We direct the district court to vacate its ruling on the merits of the habeas petition and to dismiss the petition for failure to exhaust in the state courts. This permits Dawson to return to state court to exhaust and then, if appropriate, to pursue federal redress in a new petition to the district court.

REMANDED with directions to vacate and dismiss.


The panel unanimously finds this case suitable for submission on the record and briefs and without oral argument. Fed. R. App. P. 34(a); Ninth Cir.R. 34-4


This disposition is not appropriate for publication and may not be cited to or by the courts of this circuit except as provided by Ninth Circuit Rule 36-3


The weapons enhancement portion of Dawson's sentence was modified by the Appellate Departments of the Superior Court on March 13, 1990


The California Supreme Court denied Dawson's petition for review on June 6, 1990


The district court, obviously, is not to be faulted for failing to dismiss Dawson's petition as unexhausted.
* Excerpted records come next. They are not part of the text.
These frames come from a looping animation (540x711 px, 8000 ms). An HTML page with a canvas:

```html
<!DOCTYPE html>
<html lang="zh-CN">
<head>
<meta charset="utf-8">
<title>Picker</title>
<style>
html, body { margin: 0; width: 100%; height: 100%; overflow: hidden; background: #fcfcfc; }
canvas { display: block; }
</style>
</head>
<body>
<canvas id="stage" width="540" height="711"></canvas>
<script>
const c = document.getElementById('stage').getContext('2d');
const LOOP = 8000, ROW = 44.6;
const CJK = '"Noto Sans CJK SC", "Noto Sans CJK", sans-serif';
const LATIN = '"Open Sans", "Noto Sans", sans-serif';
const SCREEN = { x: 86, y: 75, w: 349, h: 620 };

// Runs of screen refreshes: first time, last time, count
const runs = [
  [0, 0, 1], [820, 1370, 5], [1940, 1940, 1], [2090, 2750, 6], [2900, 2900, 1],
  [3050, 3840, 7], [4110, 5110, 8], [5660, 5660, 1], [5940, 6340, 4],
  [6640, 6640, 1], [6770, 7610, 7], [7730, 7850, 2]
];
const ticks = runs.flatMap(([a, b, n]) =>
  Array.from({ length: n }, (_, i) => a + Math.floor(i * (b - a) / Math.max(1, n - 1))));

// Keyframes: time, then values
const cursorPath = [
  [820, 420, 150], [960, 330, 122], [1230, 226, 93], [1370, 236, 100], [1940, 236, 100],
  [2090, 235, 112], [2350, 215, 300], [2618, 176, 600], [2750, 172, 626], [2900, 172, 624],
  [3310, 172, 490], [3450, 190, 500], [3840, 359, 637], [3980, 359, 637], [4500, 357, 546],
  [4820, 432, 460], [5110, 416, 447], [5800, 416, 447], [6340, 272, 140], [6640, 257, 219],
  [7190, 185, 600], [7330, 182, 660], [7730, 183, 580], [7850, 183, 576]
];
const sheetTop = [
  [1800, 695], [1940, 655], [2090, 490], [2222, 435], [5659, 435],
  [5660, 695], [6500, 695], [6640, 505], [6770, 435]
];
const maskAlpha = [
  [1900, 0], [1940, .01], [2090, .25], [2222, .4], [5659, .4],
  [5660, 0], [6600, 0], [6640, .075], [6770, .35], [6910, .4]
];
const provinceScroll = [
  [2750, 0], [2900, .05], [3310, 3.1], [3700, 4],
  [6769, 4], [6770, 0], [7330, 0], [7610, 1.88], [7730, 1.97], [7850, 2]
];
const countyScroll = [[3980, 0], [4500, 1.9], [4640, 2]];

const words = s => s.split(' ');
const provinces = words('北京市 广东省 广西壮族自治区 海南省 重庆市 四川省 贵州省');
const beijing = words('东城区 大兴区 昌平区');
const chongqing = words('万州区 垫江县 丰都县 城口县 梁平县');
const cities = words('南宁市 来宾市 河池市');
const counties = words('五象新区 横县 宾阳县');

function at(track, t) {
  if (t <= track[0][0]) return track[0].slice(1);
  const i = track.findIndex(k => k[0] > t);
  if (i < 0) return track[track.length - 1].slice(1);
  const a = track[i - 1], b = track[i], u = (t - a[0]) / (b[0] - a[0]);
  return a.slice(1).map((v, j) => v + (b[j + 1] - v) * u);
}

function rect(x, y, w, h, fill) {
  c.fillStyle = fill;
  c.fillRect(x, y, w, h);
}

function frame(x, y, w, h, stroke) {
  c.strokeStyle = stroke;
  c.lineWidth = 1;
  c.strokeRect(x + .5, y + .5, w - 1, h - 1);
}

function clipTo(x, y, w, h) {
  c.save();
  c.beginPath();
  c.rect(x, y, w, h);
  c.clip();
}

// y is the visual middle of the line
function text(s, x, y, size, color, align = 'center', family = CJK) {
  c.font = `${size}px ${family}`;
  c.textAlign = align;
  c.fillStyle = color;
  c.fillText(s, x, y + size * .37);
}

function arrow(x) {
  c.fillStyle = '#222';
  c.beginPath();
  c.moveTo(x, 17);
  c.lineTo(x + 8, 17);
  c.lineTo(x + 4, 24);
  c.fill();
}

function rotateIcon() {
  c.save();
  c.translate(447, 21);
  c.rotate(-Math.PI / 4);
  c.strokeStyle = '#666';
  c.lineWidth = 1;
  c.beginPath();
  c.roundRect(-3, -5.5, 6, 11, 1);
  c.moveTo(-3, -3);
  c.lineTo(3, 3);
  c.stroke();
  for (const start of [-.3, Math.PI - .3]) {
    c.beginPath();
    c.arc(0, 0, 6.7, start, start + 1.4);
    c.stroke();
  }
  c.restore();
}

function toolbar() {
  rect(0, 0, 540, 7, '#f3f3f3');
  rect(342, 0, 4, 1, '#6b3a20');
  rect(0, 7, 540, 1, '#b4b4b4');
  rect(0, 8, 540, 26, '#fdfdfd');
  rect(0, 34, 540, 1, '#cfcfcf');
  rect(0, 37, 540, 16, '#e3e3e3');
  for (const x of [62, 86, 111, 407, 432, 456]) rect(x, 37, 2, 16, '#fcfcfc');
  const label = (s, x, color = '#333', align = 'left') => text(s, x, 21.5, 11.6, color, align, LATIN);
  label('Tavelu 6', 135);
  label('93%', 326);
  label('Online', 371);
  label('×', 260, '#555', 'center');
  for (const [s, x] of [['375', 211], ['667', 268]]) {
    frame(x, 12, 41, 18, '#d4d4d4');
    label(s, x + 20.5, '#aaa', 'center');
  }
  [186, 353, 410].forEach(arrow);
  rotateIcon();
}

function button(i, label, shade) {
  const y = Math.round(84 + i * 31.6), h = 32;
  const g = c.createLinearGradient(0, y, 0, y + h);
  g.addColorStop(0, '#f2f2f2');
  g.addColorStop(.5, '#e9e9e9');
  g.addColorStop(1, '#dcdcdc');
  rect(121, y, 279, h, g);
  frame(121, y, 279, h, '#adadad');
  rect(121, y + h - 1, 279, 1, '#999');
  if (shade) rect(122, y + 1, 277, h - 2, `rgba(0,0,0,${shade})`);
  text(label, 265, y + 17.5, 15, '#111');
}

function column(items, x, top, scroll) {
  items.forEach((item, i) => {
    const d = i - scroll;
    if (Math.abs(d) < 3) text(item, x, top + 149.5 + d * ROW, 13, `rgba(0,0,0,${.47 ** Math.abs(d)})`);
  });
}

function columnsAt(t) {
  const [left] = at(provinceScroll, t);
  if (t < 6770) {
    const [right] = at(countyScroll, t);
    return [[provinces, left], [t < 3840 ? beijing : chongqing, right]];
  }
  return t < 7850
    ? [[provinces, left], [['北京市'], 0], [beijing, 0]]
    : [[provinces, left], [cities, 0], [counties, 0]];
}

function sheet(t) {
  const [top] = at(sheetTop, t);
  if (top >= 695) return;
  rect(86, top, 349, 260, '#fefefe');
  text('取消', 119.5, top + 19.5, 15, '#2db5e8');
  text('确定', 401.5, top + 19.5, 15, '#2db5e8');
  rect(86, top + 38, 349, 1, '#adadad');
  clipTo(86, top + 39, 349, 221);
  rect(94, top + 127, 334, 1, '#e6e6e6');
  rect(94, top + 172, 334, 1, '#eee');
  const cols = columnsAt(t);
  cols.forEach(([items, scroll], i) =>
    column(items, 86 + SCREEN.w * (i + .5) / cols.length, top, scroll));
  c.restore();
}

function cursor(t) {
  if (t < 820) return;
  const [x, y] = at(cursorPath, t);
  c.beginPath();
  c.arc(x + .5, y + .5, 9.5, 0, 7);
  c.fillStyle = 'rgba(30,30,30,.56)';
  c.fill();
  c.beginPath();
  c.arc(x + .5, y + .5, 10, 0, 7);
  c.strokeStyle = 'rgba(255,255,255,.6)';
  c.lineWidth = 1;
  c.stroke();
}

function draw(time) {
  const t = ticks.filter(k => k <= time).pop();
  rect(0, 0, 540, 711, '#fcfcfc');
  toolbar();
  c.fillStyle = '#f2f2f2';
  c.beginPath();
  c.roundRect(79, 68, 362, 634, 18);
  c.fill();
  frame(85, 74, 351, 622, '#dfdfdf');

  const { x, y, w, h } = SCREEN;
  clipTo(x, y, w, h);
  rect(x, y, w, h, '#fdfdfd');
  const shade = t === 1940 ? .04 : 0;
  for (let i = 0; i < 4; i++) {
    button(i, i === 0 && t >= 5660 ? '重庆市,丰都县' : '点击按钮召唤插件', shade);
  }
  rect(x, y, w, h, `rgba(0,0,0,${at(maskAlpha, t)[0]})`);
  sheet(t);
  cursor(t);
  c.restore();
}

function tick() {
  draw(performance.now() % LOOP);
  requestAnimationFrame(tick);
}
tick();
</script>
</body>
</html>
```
The petition when filed contained three arguments, all pertaining to the ineffective assistance of counsel issue: (1) counsel's 13-month delay in seeking a psychiatric evaluation of Dawson; (2) counsel's cross-examination of Dona Dawson's neighbor, Judy Kearns; and (3) counsel's failure to call additional "civilian" witnesses. We do not address the merits of these claims


It is well-settled that "the exhaustion rule requiring dismissal of mixed petitions, though to be strictly enforced, is not jurisdictional." Strickland v. Washington, 466 U.S. 668, 684 (1984) (citing Rose v. Lundy, 455 U.S. at 515-20). Exhaustion "is a matter of comity, not jurisdiction." Hayes v. Kincheloe, 784 F.2d 1434, 1437 (9th Cir. 1986), cert. denied, 484 U.S. 871 (1987)